▶ TASK OBJECTIVE
Once a line is found to contain "fillStyle", copy it out of the listing.

▶ DATA TO PROCESS
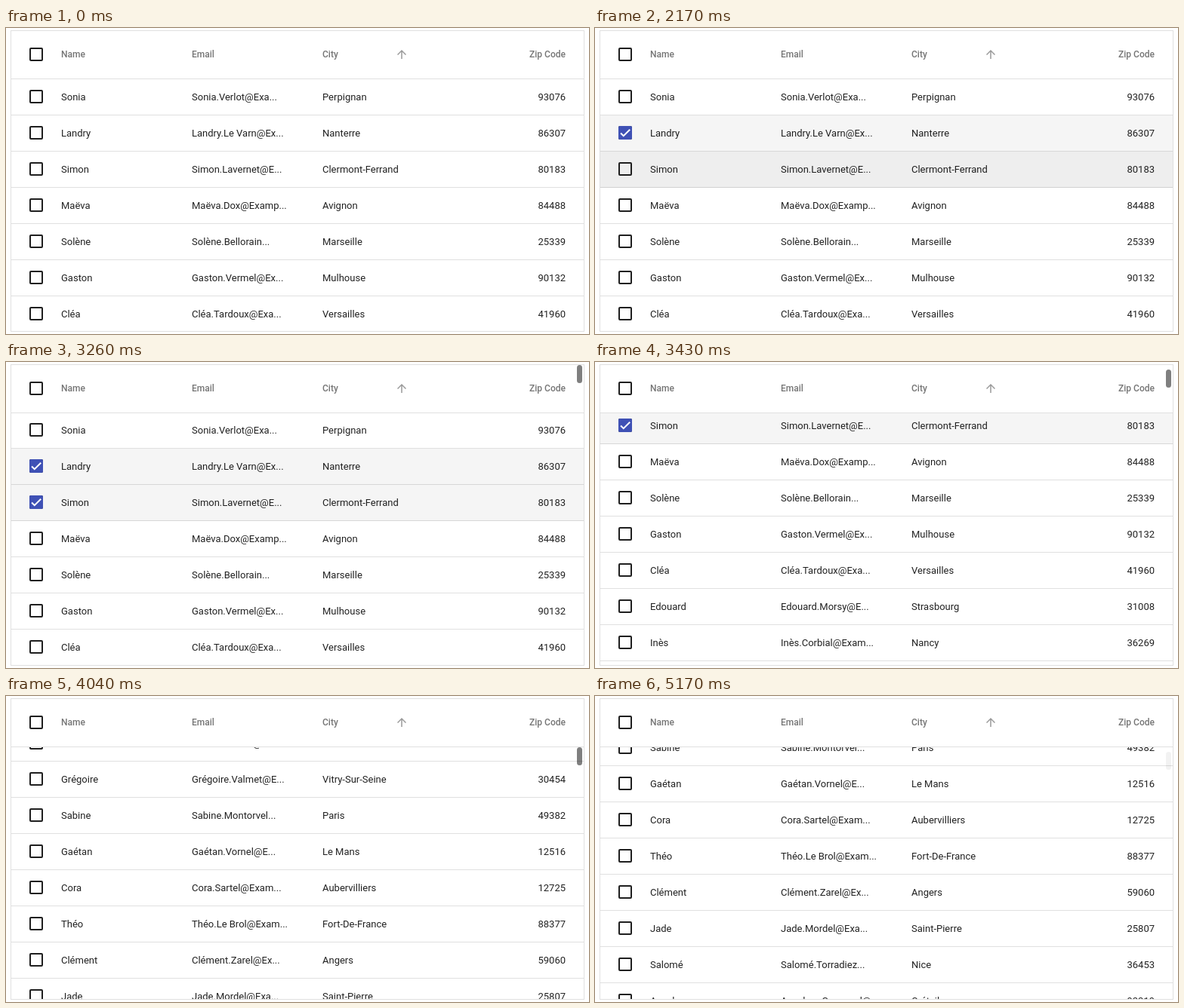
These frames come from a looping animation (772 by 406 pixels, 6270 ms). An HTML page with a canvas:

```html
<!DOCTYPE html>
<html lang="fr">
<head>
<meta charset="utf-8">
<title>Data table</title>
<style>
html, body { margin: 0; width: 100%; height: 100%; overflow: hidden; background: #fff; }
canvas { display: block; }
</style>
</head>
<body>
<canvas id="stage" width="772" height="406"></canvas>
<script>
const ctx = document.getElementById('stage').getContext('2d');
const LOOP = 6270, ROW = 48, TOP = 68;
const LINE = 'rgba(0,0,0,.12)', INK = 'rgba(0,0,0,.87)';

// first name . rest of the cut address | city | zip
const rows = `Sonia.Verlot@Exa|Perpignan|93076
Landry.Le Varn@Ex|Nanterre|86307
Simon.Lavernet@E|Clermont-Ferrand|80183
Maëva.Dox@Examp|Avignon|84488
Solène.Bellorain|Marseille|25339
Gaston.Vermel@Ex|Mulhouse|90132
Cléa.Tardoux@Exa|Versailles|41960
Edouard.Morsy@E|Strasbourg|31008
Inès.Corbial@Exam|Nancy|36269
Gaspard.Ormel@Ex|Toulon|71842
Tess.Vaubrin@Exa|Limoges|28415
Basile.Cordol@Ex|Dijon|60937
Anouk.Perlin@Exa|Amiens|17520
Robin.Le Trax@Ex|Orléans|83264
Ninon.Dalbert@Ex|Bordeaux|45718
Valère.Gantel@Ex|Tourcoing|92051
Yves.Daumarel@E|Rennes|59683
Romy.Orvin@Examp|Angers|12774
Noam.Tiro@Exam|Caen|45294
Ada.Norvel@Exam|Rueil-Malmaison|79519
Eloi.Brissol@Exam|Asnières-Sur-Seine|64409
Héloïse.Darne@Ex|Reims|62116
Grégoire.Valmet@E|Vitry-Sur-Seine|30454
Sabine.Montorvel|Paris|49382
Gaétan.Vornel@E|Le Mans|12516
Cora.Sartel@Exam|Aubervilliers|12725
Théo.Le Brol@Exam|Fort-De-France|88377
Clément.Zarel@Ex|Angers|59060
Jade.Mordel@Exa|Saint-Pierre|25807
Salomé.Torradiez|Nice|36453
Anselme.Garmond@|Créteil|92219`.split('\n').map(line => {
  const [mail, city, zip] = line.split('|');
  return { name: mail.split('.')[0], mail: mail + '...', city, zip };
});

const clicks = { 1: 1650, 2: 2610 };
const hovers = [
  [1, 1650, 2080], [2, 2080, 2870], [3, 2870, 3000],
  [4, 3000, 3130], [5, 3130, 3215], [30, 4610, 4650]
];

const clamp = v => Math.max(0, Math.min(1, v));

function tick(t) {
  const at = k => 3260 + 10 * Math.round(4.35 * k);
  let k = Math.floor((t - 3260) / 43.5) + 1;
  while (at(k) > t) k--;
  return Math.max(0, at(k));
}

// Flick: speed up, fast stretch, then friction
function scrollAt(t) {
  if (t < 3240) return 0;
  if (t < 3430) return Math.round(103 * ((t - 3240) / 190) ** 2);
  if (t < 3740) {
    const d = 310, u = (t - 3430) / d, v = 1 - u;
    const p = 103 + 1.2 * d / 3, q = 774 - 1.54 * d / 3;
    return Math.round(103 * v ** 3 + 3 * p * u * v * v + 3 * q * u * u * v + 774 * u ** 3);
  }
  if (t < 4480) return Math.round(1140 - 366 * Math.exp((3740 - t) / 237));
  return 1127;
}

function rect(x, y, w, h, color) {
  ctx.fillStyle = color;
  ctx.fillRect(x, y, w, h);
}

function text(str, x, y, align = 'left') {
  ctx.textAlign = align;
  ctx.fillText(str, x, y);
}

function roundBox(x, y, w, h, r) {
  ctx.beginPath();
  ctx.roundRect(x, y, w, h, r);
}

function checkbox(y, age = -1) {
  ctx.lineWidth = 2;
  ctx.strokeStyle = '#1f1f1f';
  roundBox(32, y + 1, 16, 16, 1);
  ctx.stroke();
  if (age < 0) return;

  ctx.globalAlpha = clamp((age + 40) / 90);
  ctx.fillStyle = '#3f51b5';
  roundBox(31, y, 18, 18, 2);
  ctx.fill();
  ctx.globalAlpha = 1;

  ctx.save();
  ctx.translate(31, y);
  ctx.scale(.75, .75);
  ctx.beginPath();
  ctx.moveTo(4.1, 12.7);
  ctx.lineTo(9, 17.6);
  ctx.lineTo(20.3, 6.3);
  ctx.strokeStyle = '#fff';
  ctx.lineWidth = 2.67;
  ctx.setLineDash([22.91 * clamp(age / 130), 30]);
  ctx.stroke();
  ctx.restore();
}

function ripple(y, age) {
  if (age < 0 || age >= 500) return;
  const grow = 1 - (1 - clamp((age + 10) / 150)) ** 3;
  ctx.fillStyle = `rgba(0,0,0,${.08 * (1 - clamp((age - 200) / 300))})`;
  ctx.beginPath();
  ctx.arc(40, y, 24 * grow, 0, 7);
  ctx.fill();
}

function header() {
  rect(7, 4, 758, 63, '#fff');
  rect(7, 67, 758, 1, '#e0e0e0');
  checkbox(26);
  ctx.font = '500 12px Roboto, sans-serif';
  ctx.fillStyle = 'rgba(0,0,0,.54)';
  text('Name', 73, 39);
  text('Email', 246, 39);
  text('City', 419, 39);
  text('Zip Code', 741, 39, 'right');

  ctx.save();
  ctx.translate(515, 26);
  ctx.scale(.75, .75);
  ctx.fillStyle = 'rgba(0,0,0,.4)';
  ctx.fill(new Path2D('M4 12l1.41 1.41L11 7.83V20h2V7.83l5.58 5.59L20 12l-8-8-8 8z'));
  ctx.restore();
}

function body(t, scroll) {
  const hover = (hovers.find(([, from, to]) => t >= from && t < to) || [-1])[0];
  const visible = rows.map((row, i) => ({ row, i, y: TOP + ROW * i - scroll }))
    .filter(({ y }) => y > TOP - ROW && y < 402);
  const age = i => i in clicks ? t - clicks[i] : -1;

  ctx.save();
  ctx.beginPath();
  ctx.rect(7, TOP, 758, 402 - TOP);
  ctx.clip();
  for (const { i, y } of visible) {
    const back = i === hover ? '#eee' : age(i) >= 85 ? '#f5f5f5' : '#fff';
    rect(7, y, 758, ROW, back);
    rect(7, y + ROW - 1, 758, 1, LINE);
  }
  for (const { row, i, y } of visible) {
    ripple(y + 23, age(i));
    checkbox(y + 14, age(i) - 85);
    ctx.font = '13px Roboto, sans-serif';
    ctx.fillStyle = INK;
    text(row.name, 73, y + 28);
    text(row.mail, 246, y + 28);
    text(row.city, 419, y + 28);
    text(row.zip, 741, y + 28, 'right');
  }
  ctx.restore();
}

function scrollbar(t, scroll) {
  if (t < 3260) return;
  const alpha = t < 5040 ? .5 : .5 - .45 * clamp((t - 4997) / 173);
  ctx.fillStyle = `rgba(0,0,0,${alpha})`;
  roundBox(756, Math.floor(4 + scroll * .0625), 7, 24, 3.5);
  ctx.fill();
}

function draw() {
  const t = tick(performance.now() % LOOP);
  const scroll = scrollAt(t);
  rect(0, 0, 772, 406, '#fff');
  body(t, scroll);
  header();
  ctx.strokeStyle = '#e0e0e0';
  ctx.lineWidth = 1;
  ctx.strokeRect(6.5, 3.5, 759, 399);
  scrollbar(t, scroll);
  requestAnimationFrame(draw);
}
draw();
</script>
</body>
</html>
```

▶ TASK OUTPUT
  ctx.fillStyle = color;
  ctx.fillStyle = '#3f51b5';
  ctx.fillStyle = `rgba(0,0,0,${.08 * (1 - clamp((age - 200) / 300))})`;
  ctx.fillStyle = 'rgba(0,0,0,.54)';
  ctx.fillStyle = 'rgba(0,0,0,.4)';
    ctx.fillStyle = INK;
  ctx.fillStyle = `rgba(0,0,0,${alpha})`;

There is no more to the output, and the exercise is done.